**Assigned task**. Filter the records down to the lines that hold the word "performance", and copy each of those lines.

[Stored data entries]
BEGIN
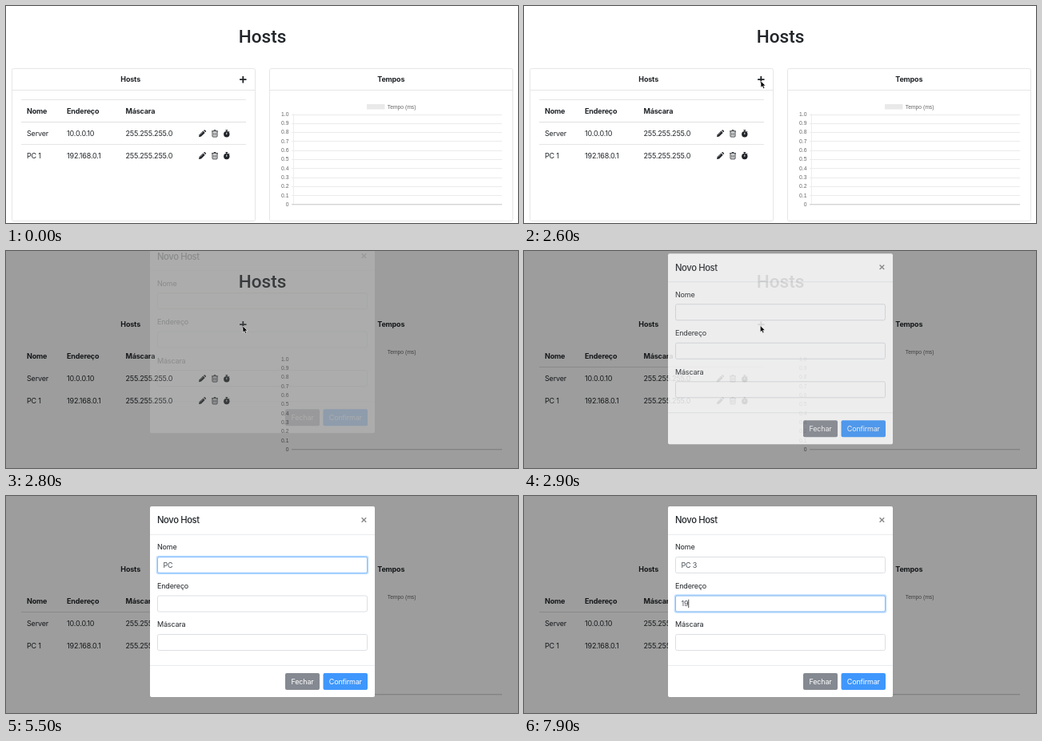
An HTML page that plays this animation: 640x272 px, repeating every 8000 ms.

```html
<!DOCTYPE html>
<html lang="pt">
<head>
<meta charset="utf-8">
<title>Hosts</title>
<style>
  html, body { margin: 0; width: 100%; height: 100%; overflow: hidden; background: #fff; }
  svg { display: block; width: 100%; height: 100%; }
  text { font: 400 9px Inter, "Noto Sans", sans-serif; letter-spacing: -.02em; fill: #212529; white-space: pre; }
  .bold { font-weight: 700; }
  .title { font: 500 22.5px Roboto, sans-serif; letter-spacing: 0; text-anchor: middle; }
  .mid { text-anchor: middle; }
  .head { font-size: 11.25px; font-weight: 500; letter-spacing: -.035em; }
  .chart { font: 400 6.75px "Liberation Sans", Arial, sans-serif; letter-spacing: 0; fill: #666; }
  .end { text-anchor: end; }
  .white { fill: #fff; }
  .value { fill: #495057; }
  .line { fill: none; stroke: #e6e6e6; }
</style>
</head>
<body>
<svg id="stage" viewBox="0 0 640 272">
  <defs>
    <g id="pencil" fill="#212529">
      <path d="M0 9l.7-3L5.4 1.4l2.3 2.3L3 8.4z"/>
      <path d="M6 .8l.7-.6q.5-.4 1 0l1.200 1.200q.4.5 0 1l-.6.7z"/>
      <path d="M1.700 6.300L5.500 2.500" stroke="#fff" stroke-width=".4"/>
    </g>
    <g id="trash" fill="none" stroke="#212529" stroke-width=".9">
      <path d="M0 1.700H8M2.500 1.500L3 .5H5l.5 1M1 2V8q0 .8.8.8H6.200Q7 8.800 7 8V2"/>
      <path d="M2.700 3.400V7.300M4 3.400V7.300M5.300 3.400V7.300" stroke-width=".6"/>
    </g>
    <g id="watch" fill="#212529">
      <circle cx="4" cy="5.500" r="3.700"/>
      <path d="M2.600 0H5.400V1H4.600V2H3.400V1H2.600zM6.300 2.200l.7-.7.7.7-.7.7z"/>
      <path d="M4 3.400V5.900" stroke="#fff" stroke-width=".9"/>
    </g>
  </defs>
  <g id="page"></g>
  <rect id="shade" width="640" height="272" opacity="0"/>
  <g id="modal" opacity="0"></g>
  <path id="arrow" d="M0 0V8.200L1.900 6.500 3.200 9.400 4.700 8.700 3.400 5.900H6z" fill="#000" stroke="#fff" stroke-width=".6"/>
  <path id="beam" d="M-2-4.500Q0-4.500 0-3.300Q0-4.500 2-4.500M0-3.500V3.500M-2 4.500Q0 4.500 0 3.300Q0 4.500 2 4.500" fill="none" stroke="#222" stroke-width=".9"/>
</svg>
<script>
const LOOP = 8000;
const $ = id => document.getElementById(id);
const clamp = v => Math.max(0, Math.min(1, v));

function add(parent, tag, attrs, content) {
  const el = document.createElementNS('http://www.w3.org/2000/svg', tag);
  for (const key in attrs) el.setAttribute(key, attrs[key]);
  if (content) el.textContent = content;
  return parent.appendChild(el);
}
const text = (parent, x, y, str, cls = '') => add(parent, 'text', { x, y, class: cls }, str);
const line = (parent, d, stroke = '#e6e6e6') => add(parent, 'path', { d, class: 'line', style: `stroke:${stroke}` });
const box = (parent, x, y, width, height, rx, fill, stroke = 'none') =>
  add(parent, 'rect', { x, y, width, height, rx, fill, stroke });

// Page
const page = $('page');
const faint = add(page, 'g', {});
for (const x of [7.5, 329.5]) {
  box(faint, x, 78.5, 304, 191, 2, '#fff', '#e6e6e6');
  line(faint, `M${x} 105.5h304`);
}
line(faint, 'M19 117.5H300M19 173.5H300');
const headRule = line(page, 'M19 145.5H300', '#e0e0e0');

text(page, 320.5, 46, 'Hosts', 'title');
text(page, 155.7, 95.3, 'Hosts', 'bold mid');
text(page, 481.3, 95.3, 'Tempos', 'bold mid');
add(page, 'path', { d: 'M296.300 88V96.400M292.100 92.200H300.500', stroke: '#212529', 'stroke-width': 1.8 });

const columns = [26, 76, 149.5];
const rows = [
  [135.2, 'Nome', 'Endereço', 'Máscara'],
  [163.2, 'Server', '10.0.0.10', '255.255.255.0'],
  [191, 'PC 1', '192.168.0.1', '255.255.255.0']
];
rows.forEach(([y, ...cells], r) => {
  cells.forEach((cell, i) => text(page, columns[i], y, cell, r ? '' : 'bold'));
  if (!r) return;
  [['pencil', 241], ['trash', 257], ['watch', 271.8]].forEach(([id, x]) =>
    add(page, 'use', { href: '#' + id, x, y: y - 8 }));
});

// Chart
const top0 = 135.5, bottom = 248.8;
for (let i = 0; i <= 10; i++) {
  const y = bottom - (bottom - top0) * i / 10;
  text(page, 353.5, y + 2.3, i ? (i / 10).toFixed(1) : '0', 'chart end');
  if (i) line(faint, `M357 ${Math.round(y) + .5}H620`, '#ebebeb');
}
line(faint, 'M359.500 135V249', '#ededed');
const baseline = line(page, 'M357 248.800H620', '#c4c4c4');
box(faint, 451, 123, 22.5, 6.5, 0, '#e9e9e9');
text(page, 476.8, 128.6, 'Tempo (ms)', 'chart');

// Dialog
const modal = $('modal');
box(modal, 180, 13, 281, 239, 2, '#fff');
line(modal, 'M180 48.500H461M180 212.500H461', '#e9ecef');
text(modal, 189, 34.4, 'Novo Host', 'head');
add(modal, 'path', { d: 'M444.600 27.200l5.600 5.600m0-5.600l-5.600 5.600', stroke: '#888', 'stroke-width': 1.4 });

const fields = [['Nome', 76], ['Endereço', 124.5], ['Máscara', 173]].map(([label, y]) => {
  text(modal, 189, y - 8.6, label);
  const glow = box(modal, 187.7, y - 1.3, 265.6, 23.6, 3, '#bfdeff');
  box(modal, 189.5, y + .5, 262, 20, 2, '#fff', '#dcdfe3');
  const edge = box(modal, 189.5, y + .5, 262, 20, 2, 'none', '#80bdff');
  return { y, glow, edge, value: text(modal, 196.5, y + 13.8, '', 'value') };
});
const caret = add(modal, 'rect', { width: .8, height: 10.5, fill: '#222' });

box(modal, 349, 222, 43, 21, 2, '#858991');
box(modal, 396.5, 222, 55.5, 21, 2, '#3f97fd');
text(modal, 370.5, 235.8, 'Fechar', 'white mid');
text(modal, 424.3, 235.8, 'Confirmar', 'white mid');

// Timeline
const path = [
  [0, 262, 285], [100, 262, 280], [900, 295, 90], [2100, 295, 90],
  [2200, 296, 94], [2850, 296, 94], [3350, 273, 80], [LOOP, 273, 80]
];
// time, field, value
const keys = [
  [3490, 0, ''], [4800, 0, 'P'], [5100, 0, 'PC'], [5700, 0, 'PC '], [5800, 0, 'PC 3'],
  [6000, 1, ''], [7700, 1, '1'], [7900, 1, '19']
];
const BLINK = 400;

function pointAt(t) {
  const i = path.findIndex(p => t < p[0]);
  const [t0, x0, y0] = path[i - 1], [t1, x1, y1] = path[i];
  const u = (t - t0) / (t1 - t0), k = u * u * (3 - 2 * u);
  return [x0 + (x1 - x0) * k, y0 + (y1 - y0) * k];
}

const show = (el, on) => el.setAttribute('visibility', on ? 'inherit' : 'hidden');

function drawFields(t) {
  const past = keys.filter(k => k[0] <= t);
  const focus = [clamp((t - 3500) / 150) * (1 - clamp((t - 6000) / 150)), clamp((t - 6000) / 150), 0];
  fields.forEach((f, i) => {
    const last = past.filter(k => k[1] === i).pop();
    f.value.textContent = last ? last[2] : '';
    f.glow.setAttribute('opacity', focus[i]);
    f.edge.setAttribute('opacity', focus[i]);
  });
  const now = past.pop();
  show(caret, now && (t - now[0]) % (2 * BLINK) < BLINK);
  if (!now) return;
  const f = fields[now[1]];
  caret.setAttribute('x', 196.5 + (now[2] ? f.value.getComputedTextLength() : 0));
  caret.setAttribute('y', f.y + 5.2);
}

function draw(t) {
  $('shade').setAttribute('opacity', .385 * clamp((t - 2610) / 130));
  show(faint, t < 2650);
  show(baseline, t < 2650 || t >= 2750);
  show(headRule, t < 2650 || t >= 2900);

  const slide = 1 - (1 - clamp((t - 2778) / 300)) ** 2;
  modal.setAttribute('opacity', clamp((t - 2778) / 150));
  modal.setAttribute('transform', `translate(0 ${-28 * (1 - slide)})`);
  drawFields(t);

  const move = `translate(${pointAt(t)})`;
  $('arrow').setAttribute('transform', move);
  $('beam').setAttribute('transform', move);
  show($('arrow'), t < 3150);
  show($('beam'), t >= 3150 && t < 4800);
}

const start = performance.now();
function tick() {
  draw((performance.now() - start) % LOOP);
  requestAnimationFrame(tick);
}
tick();
</script>
</body>
</html>
```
END
**Your solution**.
const start = performance.now();
  draw((performance.now() - start) % LOOP);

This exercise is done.